Auto and student loans
Once you’ve maxed out your retirement accounts, turn to paying down auto loans and student loans. The average new car payment is $503 a month, according to Experian data from last year. Even if you don’t save a lot in interest — since auto loan rates have been near historic lows in the past few years — you will free up a good chunk of change every month.
As for student loans, you’ll likely save more on interest in the long term because some rates can go as high as 18%. But you’ll free up some money each month, too, once you pay off the loan. The median student loan payment is $203. If your tax refund doesn’t eliminate your entire student loan balance, it will still help to reduce your payback timeline, given you apply any extra funds to the principal.
529 plans: Get a jump on your child’s college savings. These tax-advantaged savings plans are used to save for future college costs. Savings can also be used for tuition at private K-12 schools, up to $10,000, after changes implemented by the most recent tax reform bill. These plans are sponsored by states and, in some cases, are tax-deductible on state income taxes. Contribution limits vary by state.
A down payment: Beef up the money earmarked for buying a new home. If you can put down 20% (or more) toward the purchase of a new home, you can avoid having to pay for mortgage premium insurance every month, freeing that money up for other purposes.
Car purchase: If you plan to buy a new car, use your tax refund to get there. That way, you can avoid an auto loan — and a car payment that can easily run $500 a month.

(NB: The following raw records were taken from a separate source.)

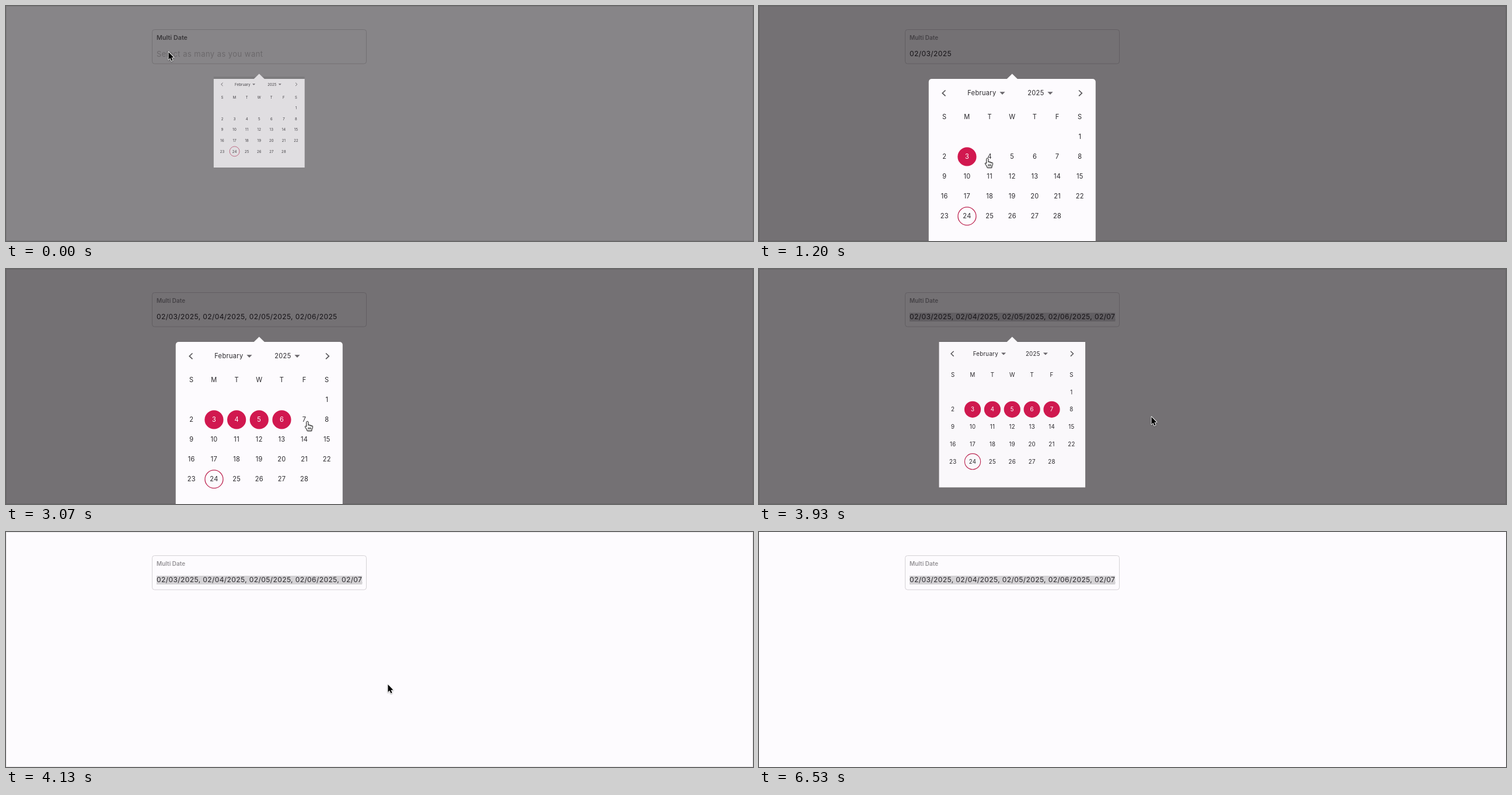
An HTML page with a canvas for the animation above (6.6 s loop, 1280 by 403 pixels).

```html
<!DOCTYPE html>
<html lang="en">
<head>
<meta charset="utf-8">
<title>Multi date picker</title>
<style>
html, body { margin: 0; width: 100%; height: 100%; overflow: hidden; background: #fdfbfe; }
canvas { display: block; width: 1280px; height: 403px; }
</style>
</head>
<body>
<canvas id="stage"></canvas>
<script>
const W = 1280, H = 403;
const STEPS = 99, STEP = 200 / 3;      // the picture advances 15 times a second
const CLOSE = 59, HIDE = 98;           // steps: popup starts closing, cursor leaves
const FONT = 'Inter, "Open Sans", sans-serif';
const PAPER = '#fdfbfe', INK = '#2a282c', RED = '#d1184f';
const AX = 433.8, AY = 116.3;          // popup scales from its pointer tip
const PANEL = 286, PITCH = 38.67, ROW = 34, CLIP_Y = 125;

const dpr = window.devicePixelRatio || 1;
const stage = document.getElementById('stage');
const layer = document.createElement('canvas');
const ctx = setup(stage), pop = setup(layer);

function setup(canvas) {
  canvas.width = W * dpr;
  canvas.height = H * dpr;
  const c = canvas.getContext('2d');
  c.scale(dpr, dpr);
  return c;
}

const clamp = u => Math.min(1, Math.max(0, u));
const smooth = u => u * u * (3 - 2 * u);
const colX = i => AX + PITCH * (i - 3);

// Clicks on the days 3 to 7 come a little faster each time
const clicks = Array.from({ length: 5 }, (_, i) => Math.floor(12 + 11.75 * i - 0.625 * i * i));

// Each move eases to (x, y) between two steps; sag bends it downwards
const moves = [
  ...clicks.map((_, i) => ({
    from: i ? clicks[i - 1] : 0,
    to: i ? clicks[i] - 3 : 11,
    x: 358 + 39.6 * i,
    y: i ? 261 : 259
  })),
  { from: clicks[4], to: 54, x: 672, y: 253, sag: 27 },
  { from: CLOSE, to: 60, x: 654, y: 261 },
  { from: 62, to: 65, x: 711, y: 257 },
  { from: 66, to: 71, x: 688, y: 251 },
  { from: 84, to: 86, x: 688, y: 236 }
];

function cursorAt(k) {
  let x = 278, y = 78.5;
  for (const m of moves) {
    const e = smooth(clamp((k - m.from) / (m.to - m.from)));
    x += (m.x - x) * e;
    y += (m.y - y) * e + (m.sag || 0) * Math.sin(Math.PI * e);
  }
  return [x, y];
}

function popupScale(k) {
  return smooth(clamp(Math.min(0.53 + 0.25 * k, 0.78 - 0.25 * (k - CLOSE))));
}

function text(c, str, x, y, size, color, spacing = 0, weight = 400, align = 'left') {
  c.font = `${weight} ${size}px ${FONT}`;
  c.letterSpacing = spacing + 'px';
  c.textAlign = align;
  c.fillStyle = color;
  c.fillText(str, x, y);
}

function poly(c, points) {
  c.beginPath();
  points.forEach(([x, y]) => c.lineTo(x, y));
}

function drawField(count, selected) {
  ctx.strokeStyle = '#d5d2d6';
  ctx.lineWidth = 1;
  ctx.beginPath();
  ctx.roundRect(250.5, 40.5, 367, 58.5, 4);
  ctx.stroke();
  if (!count) {
    text(ctx, 'Multi Date', 258, 58.4, 10.8, '#69676b', 0, 600);
    text(ctx, 'Select as many as you want', 258, 87, 13, '#c6c3c7', 0.45);
    return;
  }
  text(ctx, 'Multi Date', 258, 58.2, 10, '#949195', 0, 600);
  ctx.save();
  ctx.beginPath();
  ctx.rect(258, 70, 352.5, 25);
  ctx.clip();
  if (selected) {
    ctx.fillStyle = '#d4d2d5';
    ctx.fillRect(258, 75, 352.5, 15);
  }
  const dates = Array.from({ length: count }, (_, i) => `02/0${i + 3}/2025`);
  text(ctx, dates.join(', '), 258, 86, 12.14, INK, 0.34);
  ctx.restore();
}

function chevron(x, dir) {
  poly(pop, [[x - 2.7 * dir, 144.5], [x + 2.5 * dir, 149.4], [x - 2.7 * dir, 154.3]]);
  pop.strokeStyle = '#59575b';
  pop.lineWidth = 1.7;
  pop.stroke();
}

function menu(str, x, caretX) {
  text(pop, str, x, 153.4, 11.1, INK, 0.3);
  poly(pop, [[caretX - 4.6, 147.3], [caretX + 4.6, 147.3], [caretX, 151.9]]);
  pop.fillStyle = '#69666b';
  pop.fill();
}

function cell(str, x, y, color = INK) {
  text(pop, str, x, y + 4, 11.1, color, 0.3, 400, 'center');
}

function drawCalendar(count) {
  chevron(316.8, -1);
  chevron(550.8, 1);
  menu('February', 357.2, 417);
  menu('2025', 460.2, 499);

  [...'SMTWTFS'].forEach((d, i) => cell(d, colX(i), 190.4));
  for (let day = 1; day <= 28; day++) {
    const slot = day + 5;
    const x = colX(slot % 7), y = 224.4 + ROW * Math.floor(slot / 7);
    const on = day >= 3 && day < 3 + count;
    pop.beginPath();
    if (on) {
      pop.arc(x, y, 16.1, 0, 7);
      pop.fillStyle = RED;
      pop.fill();
    } else if (day === 24) {
      pop.arc(x, y, 15.5, 0, 7);
      pop.strokeStyle = '#bd2753';
      pop.lineWidth = 1.3;
      pop.stroke();
    }
    cell(String(day), x, y, on ? '#fff' : INK);
  }
}

function drawPopup(s, count) {
  pop.clearRect(0, 0, W, H);
  const left = AX - PANEL / 2 * s, top = AY + 8.7 * s, size = PANEL * s;
  pop.fillStyle = 'rgba(0,0,0,.1)';
  pop.fillRect(left, top, size, CLIP_Y - top);

  pop.save();
  pop.beginPath();
  pop.rect(0, CLIP_Y, W, H);
  pop.clip();
  pop.fillStyle = PAPER;
  pop.beginPath();
  pop.roundRect(left, top, size, size, s === 1 ? 5 : 0);
  pop.fill();
  pop.translate(AX, AY);
  pop.scale(s, s);
  pop.translate(-AX, -AY);
  drawCalendar(count);
  pop.restore();

  poly(pop, [[AX, AY], [AX + 9.5, CLIP_Y + 0.5], [AX - 9.5, CLIP_Y + 0.5]]);
  pop.fillStyle = PAPER;
  pop.fill();

  ctx.globalAlpha = Math.sin(s * Math.PI / 2);
  ctx.drawImage(layer, 0, 0, W, H);
  ctx.globalAlpha = 1;
}

function withShadow(paint) {
  ctx.save();
  ctx.shadowColor = 'rgba(0,0,0,.35)';
  ctx.shadowBlur = 2 * dpr;
  ctx.shadowOffsetY = dpr;
  paint();
  ctx.restore();
}

function drawArrow() {
  poly(ctx, [[0.5, 0.5], [0.5, 13.4], [3.4, 10.7], [5.4, 15.6], [7.6, 14.7], [5.6, 9.9], [9.4, 9.7]]);
  ctx.closePath();
  ctx.lineWidth = 1.8;
  ctx.strokeStyle = '#fff';
  withShadow(() => ctx.stroke());
  ctx.fillStyle = '#000';
  ctx.fill();
}

function drawHand() {
  ctx.beginPath();
  ctx.moveTo(-1.6, 9.4);
  ctx.arc(0, 1.8, 1.6, Math.PI, 0);                                    // index finger
  for (let i = 0; i < 3; i++) ctx.arc(3 + 2.4 * i, 7.4 + 0.8 * i, 1.3, Math.PI, 0);
  ctx.quadraticCurveTo(9.2, 12, 7.5, 14.3);
  ctx.lineTo(7.5, 16.5);
  ctx.lineTo(-0.2, 16.5);
  ctx.quadraticCurveTo(-0.6, 14, -4.1, 9.4);
  ctx.quadraticCurveTo(-3.6, 7.2, -1.6, 9.4);                          // thumb
  ctx.closePath();
  ctx.fillStyle = '#fff';
  withShadow(() => ctx.fill());
  ctx.strokeStyle = '#111';
  ctx.lineWidth = 1;
  ctx.stroke();
  for (let i = 0; i < 3; i++) {
    const x = 1.6 + 2.1 * i;
    poly(ctx, [[x, 10.6], [x, 14.2]]);
    ctx.stroke();
  }
}

function drawCursor(k, open) {
  const [x, y] = cursorAt(k);
  const overDays = open && Math.abs(x - AX) < 135 && y > 240;
  ctx.save();
  ctx.translate(x, y);
  ctx.lineJoin = 'round';
  overDays ? drawHand() : drawArrow();
  ctx.restore();
}

function draw(k) {
  const count = clicks.filter(c => k >= c).length;
  const s = popupScale(k);
  ctx.fillStyle = PAPER;
  ctx.fillRect(0, 0, W, H);
  if (k < HIDE) {
    ctx.strokeStyle = '#e6e4e7';
    ctx.lineWidth = 1;
    ctx.strokeRect(0.5, 0.5, W - 1, H - 1);
  }
  drawField(count, k >= CLOSE);
  if (s > 0.01) {
    ctx.fillStyle = `rgba(4,0,4,${0.55 * Math.min(1, 1.57 * s)})`;
    ctx.fillRect(0, 0, W, H);
    drawPopup(s, count);
  }
  if (k < HIDE) drawCursor(k, s === 1);
}

const start = performance.now();
function tick() {
  const t = performance.now() - start + 4;
  draw(Math.floor(Math.max(0, t) / STEP) % STEPS);
  requestAnimationFrame(tick);
}
tick();
</script>
</body>
</html>
```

If you have all your other bases covered, then you'll have money you can invest — with a higher risk tolerance. Open a brokerage account, and put your money to work in a no- or low-cost mutual fund or exchange-traded fund. If you’re in a higher tax bracket, consider municipal bond funds, recommends Kristin Sullivan, a certified financial planner in Denver. "Target date funds are an easy solution for a diversified portfolio," she says. "Just pick the date when you think you may use the money."